According to education officials, the Nevada school system did not get the same percentage of money from the state budget as in previous years. In addition, the governor’s recent 4.5-percent reduction in the current budget further impacted the school system in negative fashion.
To combat the shortfall, the teacher’s union is proposing to introduce a ballot question to raise the state’s gaming tax to help the underfunded education system.
In the past there have been numerous attempts to create a state lottery, the primary function of which would be to fund education. The most notable have come from former lieutenant governor candidate Bill Boyd in 1982 and by local activist David Farside a few years ago. Both attempts were shot down by legislators, probably at the behest of the gaming industry.
The interesting thing about both the Boyd and Farside approaches was that they offered gaming the option of having lottery ticket sales in only the larger hotel-casinos. In addition to creating foot traffic through those establishments the house would “rake off” a 10-percent commission on the lottery ticket sales — a nice “hold” that would come at no risk to the house and be accomplished in the rather small space of a single ticket window at the cashier’s cage. In addition, when someone hit the “big win,” the major casinos could rotate the award ceremony, which would be done up in true Nevada style and garner even further publicity for the Silver State.
Detractors in Carson City said that a lottery would not be good for Nevada since it would siphon off money that might be spent at other games. To counter that, Farside pointed to Atlantic City, where the New Jersey lottery has had little or no effect on the casino profits.
Another argument that lottery naysayers used was that Nevada’s population was too small to have a big enough lottery jackpot to interest ticket buyers. This was countered by the fact that nearly 40 million tourists visit Nevada annually and many of them would also be lottery players.
A further detraction to the lottery was that it would be economically harmful to our citizenry since lottery players would be spending the “grocery money” to buy Nevada tickets. Strangely enough, for years two of the biggest sellers of California Lottery tickets have been in northern Nevada at Hallelujah Junction and the Gold Ranch in Verdi. Quite possibly the ticket buyers at those two locations aren’t all driving over here from California to buy their chance at a fortune. In effect, all those Nevadans who have been, and would be, playing the lottery might rather see their dollars going into their home state than into the coffers of the Golden State.
Another factor in favor of a lottery for Nevada is that there is an agency already in place, the Gaming Control Board, that could be charged with its operation, thus eliminating the need for the creation of another expensive state agency.
Perhaps the gamers should consider which poison is more palatable — an increase in taxes or a lottery from which they can draw a healthy commission.
Just tune into the Turner Classic Movie channel on Charter cable if you want to check out some celebrities that used to frequent this area.

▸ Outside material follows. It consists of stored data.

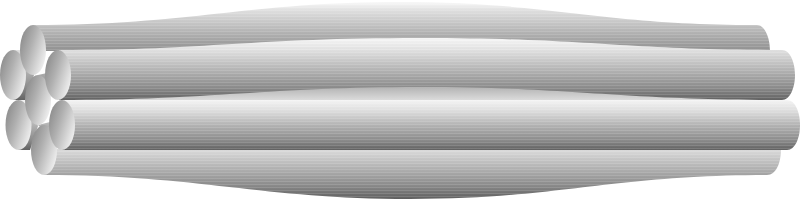
<!DOCTYPE html>
<html lang="en">
<head>
<meta charset="utf-8">
<title>Tube bundle</title>
<style>
:root {
  --paper: #ffffff;
  --light: #f6f6f6;
  --pale: #dedede;
  --mid: #b0b0b0;
  --grey: #8a8a8a;
  --dark: #5c5c5c;
}
html, body { margin: 0; background: var(--paper); overflow: hidden; }
svg { display: block; width: 800px; height: 200px; }
.light { stop-color: var(--light); }
.pale { stop-color: var(--pale); }
.mid { stop-color: var(--mid); }
.grey { stop-color: var(--grey); }
.dark { stop-color: var(--dark); }
.band { stroke: var(--paper); stroke-opacity: .13; stroke-width: 1; }
</style>
</head>
<body>
<svg viewBox="0 0 800 200" role="img" aria-label="Bundle of seven grey tubes, bowed outward in the middle">
  <defs>
    <linearGradient id="shade-top" gradientUnits="userSpaceOnUse" x1="0" y1="3" x2="0" y2="54">
      <stop class="light" offset="0"/><stop class="pale" offset=".15"/><stop class="mid" offset=".6"/><stop class="grey" offset="1"/>
    </linearGradient>
    <linearGradient id="shade-upper" gradientUnits="userSpaceOnUse" x1="0" y1="38" x2="0" y2="102">
      <stop class="light" offset="0"/><stop class="pale" offset=".2"/><stop class="mid" offset=".52"/><stop class="grey" offset=".78"/><stop class="dark" offset="1"/>
    </linearGradient>
    <linearGradient id="shade-core" gradientUnits="userSpaceOnUse" x1="0" y1="86" x2="0" y2="101">
      <stop class="mid" offset="0"/><stop class="pale" offset="1"/>
    </linearGradient>
    <linearGradient id="shade-lower" gradientUnits="userSpaceOnUse" x1="0" y1="99" x2="0" y2="151">
      <stop class="light" offset="0"/><stop class="pale" offset=".22"/><stop class="mid" offset=".52"/><stop class="grey" offset=".8"/><stop class="dark" offset="1"/>
    </linearGradient>
    <linearGradient id="shade-bottom" gradientUnits="userSpaceOnUse" x1="0" y1="148" x2="0" y2="200">
      <stop class="pale" offset="0"/><stop class="mid" offset=".4"/><stop class="grey" offset=".72"/><stop class="dark" offset="1"/>
    </linearGradient>
    <linearGradient id="shade-end" x1="0" y1=".2" x2="1" y2=".8">
      <stop class="grey" offset="0"/><stop class="mid" offset=".4"/><stop class="light" offset="1"/>
    </linearGradient>
    <pattern id="banding" width="800" height="3" patternUnits="userSpaceOnUse">
      <line class="band" x1="0" y1="1.5" x2="800" y2="1.5"/>
    </pattern>
    <ellipse id="tube-end" rx="13" ry="25" fill="url(#shade-end)"/>
    <path id="tube-top" d="M33 25C190 25 250 2 400 2S600 25 757 25C764 25 770 36 770 51H33Z"/>
    <path id="tube-upper" d="M59 50C210 50 250 38 420 38S620 50 782 50C790 50 795 62 795 75S790 100 782 100C620 100 570 87 420 87S210 100 59 100Z"/>
    <path id="tube-lower" d="M62 100H787C795 100 800 112 800 125S795 150 787 150H62Z"/>
    <path id="tube-bottom" d="M44 149H781C781 163 776 175 767 175C610 175 560 199 410 199S200 175 44 175Z"/>
  </defs>

  <g id="tubes">
    <use href="#tube-top" fill="url(#shade-top)"/>
    <use href="#tube-bottom" fill="url(#shade-bottom)"/>
    <path id="tube-core" d="M60 100C210 100 250 86 420 86S620 100 782 100V101H60Z" fill="url(#shade-core)"/>
    <use href="#tube-upper" fill="url(#shade-upper)"/>
    <use href="#tube-lower" fill="url(#shade-lower)"/>
  </g>

  <g id="tube-banding" fill="url(#banding)">
    <use href="#tube-top"/>
    <use href="#tube-upper"/>
    <use href="#tube-lower"/>
    <use href="#tube-bottom"/>
  </g>

  <g id="end-gaps">
    <path d="M13 50H24L34 75L26 100H13Z" fill="url(#shade-upper)"/>
    <path d="M38 75L47 73L50 98L46 103Z" fill="url(#shade-upper)"/>
    <path d="M18 100H27L38 126L30 150H18Z" fill="url(#shade-lower)"/>
    <path d="M38 125L50 122L54 140Z" fill="url(#shade-lower)"/>
  </g>

  <g id="tube-ends">
    <use href="#tube-end" x="13" y="75"/>
    <use href="#tube-end" x="33" y="50"/>
    <use href="#tube-end" x="18.5" y="125"/>
    <use href="#tube-end" x="38" y="100"/>
    <use href="#tube-end" x="58" y="75"/>
    <use href="#tube-end" x="44" y="150"/>
    <use href="#tube-end" x="62" y="125"/>
  </g>
</svg>
</body>
</html>
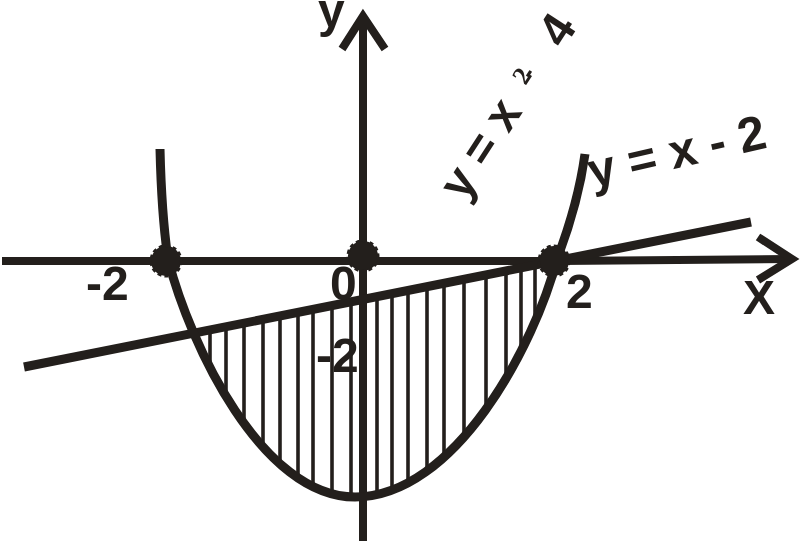
<!DOCTYPE html>
<html lang="en">
<head>
<meta charset="utf-8">
<title>Area between a parabola and a line</title>
<style>
  :root { --ink: #231f1c; --paper: #ffffff; }
  * { margin: 0; padding: 0; box-sizing: border-box; }
  html, body { width: 801px; height: 546px; overflow: hidden; background: var(--paper); }
  .graph {
    position: relative; width: 801px; height: 546px; overflow: hidden; color: var(--ink);
    font: bold 48px/1 "Liberation Sans", Arial, sans-serif; white-space: pre;
  }
  .plot { position: absolute; inset: 0; fill: none; stroke: var(--ink); }
  .axis { stroke-width: 8; }
  .curve { stroke-width: 9; }
  .hatching { stroke-width: 3.6; }
  .points { fill: var(--ink); stroke-width: 3; stroke-dasharray: 4 3; }
  .label { position: absolute; }
  .axis-y { left: 318px; top: -13px; }
  .axis-x { left: 743px; top: 274px; }
  .root-left { left: 86px; top: 260px; }
  .origin { left: 330px; top: 260px; }
  .root-right { left: 566px; top: 268px; }
  .intercept { left: 316px; top: 332px; }
  .equation { position: absolute; transform-origin: 0 41px; }
  .line-equation { left: 592px; top: 147px; font-size: 49px; transform: rotate(-13deg); }
  .parabola-equation { left: 465px; top: 162px; transform: rotate(-57deg); }
  .parabola-equation span { position: absolute; top: 0; }
  .parabola-equation .exponent { left: 131px; top: 7px; font: bold 26px/1 "Liberation Serif", serif; }
  .parabola-equation .minus { left: 139px; top: 9px; font-size: 26px; }
  .parabola-equation .constant { left: 182px; }
</style>
</head>
<body>
<main class="graph">
  <svg class="plot" width="801" height="546" viewBox="0 0 801 546" role="img" aria-label="Parabola and line with the region between them hatched">
    <defs>
      <clipPath id="region">
        <path d="M193 333L557 261C535 345 455 497 355 497C275 497 218 400 193 333Z"/>
      </clipPath>
    </defs>
    <g class="hatching" clip-path="url(#region)">
      <path d="M210 250V500M226 250V500M244 250V500M263 250V500M280 250V500M298 250V500M313 250V500M332 250V500M351 250V500M377 250V500M392 250V500M408 250V500M427 250V500M444 250V500M464 250V500M486 250V500M506 250V500M521 250V500M535 250V500"/>
    </g>
    <g class="axis">
      <path d="M2 261H560L790 259"/>
      <path d="M758 237L792 259L758 280"/>
      <path d="M363 541V16"/>
      <path d="M342 49L363 16L385 49"/>
    </g>
    <line class="curve" x1="24" y1="367" x2="751" y2="222"/>
    <path class="curve" d="M160 149C161 190 163 225 168 259C190 345 262 497 355 497C455 497 535 345 557 259C570 225 580 190 585 154"/>
    <g class="points">
      <circle cx="166" cy="261" r="15"/>
      <circle cx="363" cy="256" r="15"/>
      <circle cx="554" cy="261" r="15"/>
    </g>
  </svg>
  <span class="label axis-y">y</span>
  <span class="label axis-x">X</span>
  <span class="label root-left">-2</span>
  <span class="label origin">0</span>
  <span class="label root-right">2</span>
  <span class="label intercept">-2</span>
  <p class="equation line-equation">y = x - 2</p>
  <p class="equation parabola-equation">y = x<span class="exponent">2</span><span class="minus">-</span><span class="constant">4</span></p>
</main>
</body>
</html>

The latest example was last weekend when the black and white sci-fi thriller “Them” aired on TCM. The early 1950s movie starred James Arness and Edmund Gwenn. For Arness it was before his long-running “Gunsmoke” series that eventually earned him the Reno Silver Spurs award. It was when he arrived in Reno to receive his “Spurs” that we got to know the towering actor up close and personal. Like most big men, Arness was a quiet, soft-spoken, easy-going individual. One of his main claims to fame was the fact that he was several inches taller than megastar John Wayne, with whom he appeared in several flicks. In “Them,” he played a courageous hero battling giant mutated ants that had been created by the nation’s first atomic blast at Alamagordo.
In “Them,” the diminutive Edmund Gwenn looked even smaller in the scenes where he stood toe-to-toe with Arness. Gwenn played a scientist who was an expert on the life and behavior of ants. A half dozen years earlier he had been in Reno on the university campus where he co-starred in “Apartment for Peggy” with William Holden and Jeanne Crain. At that time he was a charming raconteur with a great sense of humor as he regaled us with show business stories between takes.
Harry Spencer is a Reno freelance writer.